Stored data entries

□ □ □ □

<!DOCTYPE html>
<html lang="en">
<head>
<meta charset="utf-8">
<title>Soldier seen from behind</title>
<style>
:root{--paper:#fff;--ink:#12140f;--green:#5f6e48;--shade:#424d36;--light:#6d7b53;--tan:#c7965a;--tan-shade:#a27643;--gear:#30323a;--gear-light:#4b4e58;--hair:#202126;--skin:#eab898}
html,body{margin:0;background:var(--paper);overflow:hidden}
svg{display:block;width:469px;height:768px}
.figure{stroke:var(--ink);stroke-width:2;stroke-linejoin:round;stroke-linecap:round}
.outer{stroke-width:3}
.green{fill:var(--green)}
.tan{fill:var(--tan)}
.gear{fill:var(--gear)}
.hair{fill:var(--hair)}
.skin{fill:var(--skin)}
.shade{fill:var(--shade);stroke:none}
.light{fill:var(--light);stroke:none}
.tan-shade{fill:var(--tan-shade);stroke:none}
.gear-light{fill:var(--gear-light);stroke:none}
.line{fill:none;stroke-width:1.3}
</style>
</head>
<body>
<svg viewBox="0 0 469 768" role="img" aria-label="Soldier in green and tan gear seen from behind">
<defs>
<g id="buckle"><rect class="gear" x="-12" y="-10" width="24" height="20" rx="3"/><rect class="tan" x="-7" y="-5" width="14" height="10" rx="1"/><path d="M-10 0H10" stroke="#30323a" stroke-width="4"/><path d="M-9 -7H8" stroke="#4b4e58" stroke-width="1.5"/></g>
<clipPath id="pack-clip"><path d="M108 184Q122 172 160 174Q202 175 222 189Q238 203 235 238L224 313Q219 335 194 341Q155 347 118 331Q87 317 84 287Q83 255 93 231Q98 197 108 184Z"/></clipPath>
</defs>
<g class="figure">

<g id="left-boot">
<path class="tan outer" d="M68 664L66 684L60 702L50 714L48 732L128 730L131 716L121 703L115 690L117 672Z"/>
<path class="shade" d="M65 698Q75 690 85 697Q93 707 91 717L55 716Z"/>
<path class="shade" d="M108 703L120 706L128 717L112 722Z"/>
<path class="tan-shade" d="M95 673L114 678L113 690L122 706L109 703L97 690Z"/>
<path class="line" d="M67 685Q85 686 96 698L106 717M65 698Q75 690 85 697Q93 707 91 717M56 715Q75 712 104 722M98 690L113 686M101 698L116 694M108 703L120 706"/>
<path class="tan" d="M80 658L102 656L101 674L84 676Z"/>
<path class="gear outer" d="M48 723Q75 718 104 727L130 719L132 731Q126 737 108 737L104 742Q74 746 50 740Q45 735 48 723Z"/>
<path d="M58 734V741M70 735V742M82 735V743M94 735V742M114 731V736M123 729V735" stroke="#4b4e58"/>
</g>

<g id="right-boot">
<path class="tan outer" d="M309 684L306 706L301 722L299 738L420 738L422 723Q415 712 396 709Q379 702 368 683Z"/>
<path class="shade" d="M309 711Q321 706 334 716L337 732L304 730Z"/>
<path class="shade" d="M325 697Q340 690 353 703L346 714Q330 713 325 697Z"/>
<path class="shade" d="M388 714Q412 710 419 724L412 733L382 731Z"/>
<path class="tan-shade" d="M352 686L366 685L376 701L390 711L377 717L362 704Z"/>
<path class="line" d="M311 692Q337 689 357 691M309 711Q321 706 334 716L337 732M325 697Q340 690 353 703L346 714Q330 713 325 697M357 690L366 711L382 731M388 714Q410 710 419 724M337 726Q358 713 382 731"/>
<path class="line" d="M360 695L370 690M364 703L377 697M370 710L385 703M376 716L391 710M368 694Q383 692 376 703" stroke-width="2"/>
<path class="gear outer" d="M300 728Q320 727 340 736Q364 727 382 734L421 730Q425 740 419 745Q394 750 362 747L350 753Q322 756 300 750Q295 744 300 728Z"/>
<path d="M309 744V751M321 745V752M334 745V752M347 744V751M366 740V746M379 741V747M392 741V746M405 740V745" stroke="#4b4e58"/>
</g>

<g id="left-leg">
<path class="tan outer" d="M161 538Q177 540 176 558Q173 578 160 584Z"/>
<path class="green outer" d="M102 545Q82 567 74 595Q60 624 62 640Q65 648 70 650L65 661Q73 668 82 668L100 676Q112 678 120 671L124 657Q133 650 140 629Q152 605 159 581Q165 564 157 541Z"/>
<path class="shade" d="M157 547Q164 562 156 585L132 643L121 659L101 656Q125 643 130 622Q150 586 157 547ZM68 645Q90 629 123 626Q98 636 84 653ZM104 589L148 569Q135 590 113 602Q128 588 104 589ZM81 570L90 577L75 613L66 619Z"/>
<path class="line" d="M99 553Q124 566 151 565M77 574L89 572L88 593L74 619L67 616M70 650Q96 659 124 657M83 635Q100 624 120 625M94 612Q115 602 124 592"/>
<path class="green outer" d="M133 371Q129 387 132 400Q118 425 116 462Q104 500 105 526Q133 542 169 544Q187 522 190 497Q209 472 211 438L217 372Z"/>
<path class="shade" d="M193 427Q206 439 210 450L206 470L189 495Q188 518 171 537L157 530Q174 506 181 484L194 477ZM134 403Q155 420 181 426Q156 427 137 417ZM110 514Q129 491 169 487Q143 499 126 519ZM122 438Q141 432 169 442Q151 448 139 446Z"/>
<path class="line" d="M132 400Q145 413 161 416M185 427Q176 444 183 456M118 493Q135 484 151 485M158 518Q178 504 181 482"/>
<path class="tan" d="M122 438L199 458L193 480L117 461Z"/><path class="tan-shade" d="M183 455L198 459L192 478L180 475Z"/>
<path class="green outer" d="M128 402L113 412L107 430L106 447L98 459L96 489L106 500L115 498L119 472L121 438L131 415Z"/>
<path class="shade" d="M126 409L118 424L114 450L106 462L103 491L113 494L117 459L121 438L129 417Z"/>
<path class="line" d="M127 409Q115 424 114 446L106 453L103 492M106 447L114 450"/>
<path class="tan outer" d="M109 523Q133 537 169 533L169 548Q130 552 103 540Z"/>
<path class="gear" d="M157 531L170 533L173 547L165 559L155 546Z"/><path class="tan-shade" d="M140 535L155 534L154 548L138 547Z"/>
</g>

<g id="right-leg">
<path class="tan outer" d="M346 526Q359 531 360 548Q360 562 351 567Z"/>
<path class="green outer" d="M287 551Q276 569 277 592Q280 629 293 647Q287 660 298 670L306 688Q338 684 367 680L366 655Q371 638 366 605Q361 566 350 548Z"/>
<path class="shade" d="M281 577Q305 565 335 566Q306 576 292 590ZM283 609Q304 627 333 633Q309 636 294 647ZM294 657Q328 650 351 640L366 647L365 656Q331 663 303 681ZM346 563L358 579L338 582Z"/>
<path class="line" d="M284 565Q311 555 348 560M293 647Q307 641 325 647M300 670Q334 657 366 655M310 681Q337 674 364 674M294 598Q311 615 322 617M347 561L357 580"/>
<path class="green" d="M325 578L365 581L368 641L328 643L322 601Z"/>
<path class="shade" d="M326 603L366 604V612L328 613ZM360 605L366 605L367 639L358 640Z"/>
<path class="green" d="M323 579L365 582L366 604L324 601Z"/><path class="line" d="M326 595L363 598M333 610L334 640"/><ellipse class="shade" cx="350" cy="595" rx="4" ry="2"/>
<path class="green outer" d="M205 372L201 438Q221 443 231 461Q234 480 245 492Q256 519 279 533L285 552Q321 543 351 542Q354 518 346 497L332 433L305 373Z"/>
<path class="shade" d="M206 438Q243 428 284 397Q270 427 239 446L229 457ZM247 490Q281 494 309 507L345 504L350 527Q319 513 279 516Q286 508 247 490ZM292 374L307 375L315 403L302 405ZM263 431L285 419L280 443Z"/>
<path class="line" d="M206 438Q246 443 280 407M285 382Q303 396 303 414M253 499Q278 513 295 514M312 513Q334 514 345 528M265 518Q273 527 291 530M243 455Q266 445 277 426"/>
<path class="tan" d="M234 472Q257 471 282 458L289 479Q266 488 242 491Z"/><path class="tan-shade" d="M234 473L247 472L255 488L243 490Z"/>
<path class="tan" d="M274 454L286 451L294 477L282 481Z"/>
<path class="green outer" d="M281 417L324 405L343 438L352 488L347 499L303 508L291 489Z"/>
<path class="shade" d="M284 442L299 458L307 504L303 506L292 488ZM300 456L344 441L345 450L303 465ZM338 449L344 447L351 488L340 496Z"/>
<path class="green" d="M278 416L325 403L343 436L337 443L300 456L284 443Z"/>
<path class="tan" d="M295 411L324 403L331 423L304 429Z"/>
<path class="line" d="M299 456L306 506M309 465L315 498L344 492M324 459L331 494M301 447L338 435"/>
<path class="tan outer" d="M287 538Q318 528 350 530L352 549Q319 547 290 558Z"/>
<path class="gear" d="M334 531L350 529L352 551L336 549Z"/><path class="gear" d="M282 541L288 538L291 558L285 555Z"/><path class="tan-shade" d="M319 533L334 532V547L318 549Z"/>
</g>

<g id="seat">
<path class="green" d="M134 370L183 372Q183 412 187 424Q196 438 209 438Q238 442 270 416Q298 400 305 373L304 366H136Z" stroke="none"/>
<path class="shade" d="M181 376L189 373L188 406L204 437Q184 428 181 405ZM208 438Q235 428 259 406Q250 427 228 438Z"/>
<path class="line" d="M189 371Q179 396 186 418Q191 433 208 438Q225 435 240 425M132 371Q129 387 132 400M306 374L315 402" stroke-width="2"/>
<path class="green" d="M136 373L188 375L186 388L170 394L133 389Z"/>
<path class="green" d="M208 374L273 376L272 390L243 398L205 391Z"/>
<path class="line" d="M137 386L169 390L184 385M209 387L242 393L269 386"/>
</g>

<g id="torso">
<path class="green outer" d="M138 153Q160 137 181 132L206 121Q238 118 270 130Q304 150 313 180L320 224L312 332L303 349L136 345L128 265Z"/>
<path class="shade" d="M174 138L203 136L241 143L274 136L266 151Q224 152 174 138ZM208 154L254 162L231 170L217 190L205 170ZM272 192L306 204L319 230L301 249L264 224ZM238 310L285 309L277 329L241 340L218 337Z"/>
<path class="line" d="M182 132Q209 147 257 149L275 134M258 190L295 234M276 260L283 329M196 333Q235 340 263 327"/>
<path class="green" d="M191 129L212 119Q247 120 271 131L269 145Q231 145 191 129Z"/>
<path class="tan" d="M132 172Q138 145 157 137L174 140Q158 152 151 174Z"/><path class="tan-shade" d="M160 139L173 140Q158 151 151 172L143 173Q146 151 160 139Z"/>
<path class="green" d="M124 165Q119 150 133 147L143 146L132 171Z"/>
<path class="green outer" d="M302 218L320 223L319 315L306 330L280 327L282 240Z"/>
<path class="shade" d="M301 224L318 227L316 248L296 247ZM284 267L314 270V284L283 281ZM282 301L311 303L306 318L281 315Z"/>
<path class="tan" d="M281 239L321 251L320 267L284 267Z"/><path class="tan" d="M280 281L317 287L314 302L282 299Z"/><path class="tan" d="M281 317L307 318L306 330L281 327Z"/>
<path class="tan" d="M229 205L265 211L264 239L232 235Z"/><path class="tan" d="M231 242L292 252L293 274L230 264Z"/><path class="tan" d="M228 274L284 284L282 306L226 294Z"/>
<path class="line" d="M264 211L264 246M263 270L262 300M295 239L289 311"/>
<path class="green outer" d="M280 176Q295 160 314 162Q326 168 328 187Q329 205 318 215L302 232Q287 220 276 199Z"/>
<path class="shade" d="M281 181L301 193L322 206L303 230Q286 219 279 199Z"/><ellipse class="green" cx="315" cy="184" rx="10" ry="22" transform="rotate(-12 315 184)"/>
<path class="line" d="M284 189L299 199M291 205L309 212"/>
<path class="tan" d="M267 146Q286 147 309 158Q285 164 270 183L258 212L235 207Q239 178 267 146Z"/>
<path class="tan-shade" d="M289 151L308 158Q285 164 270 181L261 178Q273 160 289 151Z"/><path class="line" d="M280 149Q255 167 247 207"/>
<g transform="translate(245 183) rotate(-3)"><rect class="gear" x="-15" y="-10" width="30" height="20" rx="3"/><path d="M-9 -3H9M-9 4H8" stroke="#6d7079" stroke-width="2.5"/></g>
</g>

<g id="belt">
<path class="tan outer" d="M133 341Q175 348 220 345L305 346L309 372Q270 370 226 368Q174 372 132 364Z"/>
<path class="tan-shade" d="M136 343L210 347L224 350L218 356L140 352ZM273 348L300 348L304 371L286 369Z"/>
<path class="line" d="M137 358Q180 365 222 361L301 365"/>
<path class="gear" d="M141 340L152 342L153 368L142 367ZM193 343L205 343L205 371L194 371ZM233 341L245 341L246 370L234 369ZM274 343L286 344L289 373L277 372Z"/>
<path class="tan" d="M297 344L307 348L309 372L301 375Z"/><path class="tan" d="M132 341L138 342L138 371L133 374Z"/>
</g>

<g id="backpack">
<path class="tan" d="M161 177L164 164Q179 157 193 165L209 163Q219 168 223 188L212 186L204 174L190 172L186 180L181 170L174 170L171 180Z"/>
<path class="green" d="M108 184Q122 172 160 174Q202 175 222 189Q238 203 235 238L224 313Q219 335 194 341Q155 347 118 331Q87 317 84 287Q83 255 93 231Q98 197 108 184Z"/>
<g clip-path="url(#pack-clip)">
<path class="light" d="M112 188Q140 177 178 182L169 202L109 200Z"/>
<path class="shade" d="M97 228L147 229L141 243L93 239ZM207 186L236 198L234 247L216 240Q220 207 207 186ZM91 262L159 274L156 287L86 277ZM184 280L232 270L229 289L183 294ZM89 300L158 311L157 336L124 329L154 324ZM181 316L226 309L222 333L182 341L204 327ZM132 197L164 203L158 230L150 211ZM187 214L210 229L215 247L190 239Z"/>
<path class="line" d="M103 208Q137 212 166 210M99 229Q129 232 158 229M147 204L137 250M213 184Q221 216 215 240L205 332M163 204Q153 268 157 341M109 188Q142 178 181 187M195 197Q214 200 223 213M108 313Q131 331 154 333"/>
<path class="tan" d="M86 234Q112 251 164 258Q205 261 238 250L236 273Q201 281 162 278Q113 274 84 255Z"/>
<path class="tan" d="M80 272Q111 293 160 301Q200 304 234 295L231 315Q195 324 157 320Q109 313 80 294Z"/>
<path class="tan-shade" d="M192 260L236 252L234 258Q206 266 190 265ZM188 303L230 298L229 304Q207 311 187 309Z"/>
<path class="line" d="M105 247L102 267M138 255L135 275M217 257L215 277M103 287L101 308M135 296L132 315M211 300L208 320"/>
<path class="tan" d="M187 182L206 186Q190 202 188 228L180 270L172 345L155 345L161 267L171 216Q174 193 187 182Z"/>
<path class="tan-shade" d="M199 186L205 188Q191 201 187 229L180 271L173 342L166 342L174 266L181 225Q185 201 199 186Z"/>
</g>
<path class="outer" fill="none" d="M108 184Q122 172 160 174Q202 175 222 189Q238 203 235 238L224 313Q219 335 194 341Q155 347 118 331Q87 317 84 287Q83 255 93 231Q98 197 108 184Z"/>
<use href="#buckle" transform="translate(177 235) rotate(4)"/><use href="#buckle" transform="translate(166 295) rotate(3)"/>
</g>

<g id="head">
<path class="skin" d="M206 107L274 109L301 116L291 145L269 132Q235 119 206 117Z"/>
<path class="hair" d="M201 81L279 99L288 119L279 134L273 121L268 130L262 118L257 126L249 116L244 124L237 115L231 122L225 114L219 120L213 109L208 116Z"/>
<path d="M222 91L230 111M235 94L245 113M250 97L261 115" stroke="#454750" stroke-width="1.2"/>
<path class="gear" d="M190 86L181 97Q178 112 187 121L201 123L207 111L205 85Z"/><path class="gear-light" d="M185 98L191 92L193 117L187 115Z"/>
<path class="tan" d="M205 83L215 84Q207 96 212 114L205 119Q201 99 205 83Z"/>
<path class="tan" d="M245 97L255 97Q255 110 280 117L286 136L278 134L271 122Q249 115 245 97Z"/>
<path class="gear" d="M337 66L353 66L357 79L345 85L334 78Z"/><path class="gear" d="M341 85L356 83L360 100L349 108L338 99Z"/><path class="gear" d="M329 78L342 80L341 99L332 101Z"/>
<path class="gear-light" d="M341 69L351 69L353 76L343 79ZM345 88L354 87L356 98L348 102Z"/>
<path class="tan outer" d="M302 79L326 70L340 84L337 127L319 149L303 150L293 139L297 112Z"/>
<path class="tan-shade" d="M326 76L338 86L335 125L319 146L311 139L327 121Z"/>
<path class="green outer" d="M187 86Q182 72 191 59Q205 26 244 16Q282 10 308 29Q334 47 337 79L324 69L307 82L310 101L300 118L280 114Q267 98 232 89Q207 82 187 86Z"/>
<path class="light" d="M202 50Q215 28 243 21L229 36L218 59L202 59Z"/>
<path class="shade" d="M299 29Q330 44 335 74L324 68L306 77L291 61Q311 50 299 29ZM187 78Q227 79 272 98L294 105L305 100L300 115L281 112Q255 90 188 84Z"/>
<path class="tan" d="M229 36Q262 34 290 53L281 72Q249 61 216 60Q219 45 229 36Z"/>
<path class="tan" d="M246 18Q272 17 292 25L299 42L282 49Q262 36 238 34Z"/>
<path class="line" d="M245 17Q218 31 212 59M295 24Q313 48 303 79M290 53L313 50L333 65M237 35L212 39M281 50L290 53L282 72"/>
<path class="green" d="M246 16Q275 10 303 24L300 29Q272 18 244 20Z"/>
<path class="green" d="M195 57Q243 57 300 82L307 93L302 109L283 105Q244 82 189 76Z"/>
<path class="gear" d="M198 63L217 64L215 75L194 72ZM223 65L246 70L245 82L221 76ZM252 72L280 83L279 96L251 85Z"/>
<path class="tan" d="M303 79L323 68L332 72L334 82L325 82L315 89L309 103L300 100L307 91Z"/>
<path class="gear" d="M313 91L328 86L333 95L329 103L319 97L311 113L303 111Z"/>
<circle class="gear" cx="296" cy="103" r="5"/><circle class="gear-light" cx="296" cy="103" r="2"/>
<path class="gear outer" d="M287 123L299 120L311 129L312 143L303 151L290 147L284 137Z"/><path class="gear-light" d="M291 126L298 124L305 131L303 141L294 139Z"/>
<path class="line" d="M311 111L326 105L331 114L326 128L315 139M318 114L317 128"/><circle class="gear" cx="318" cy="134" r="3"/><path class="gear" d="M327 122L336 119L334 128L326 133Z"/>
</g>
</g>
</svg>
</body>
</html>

□ □ □ □

> _Task directions_:
Go through the records above, find each line with the string "fill", and copy it.

> _Task response_:
.green{fill:var(--green)}
.tan{fill:var(--tan)}
.gear{fill:var(--gear)}
.hair{fill:var(--hair)}
.skin{fill:var(--skin)}
.shade{fill:var(--shade);stroke:none}
.light{fill:var(--light);stroke:none}
.tan-shade{fill:var(--tan-shade);stroke:none}
.gear-light{fill:var(--gear-light);stroke:none}
.line{fill:none;stroke-width:1.3}
<path class="outer" fill="none" d="M108 184Q122 172 160 174Q202 175 222 189Q238 203 235 238L224 313Q219 335 194 341Q155 347 118 331Q87 317 84 287Q83 255 93 231Q98 197 108 184Z"/>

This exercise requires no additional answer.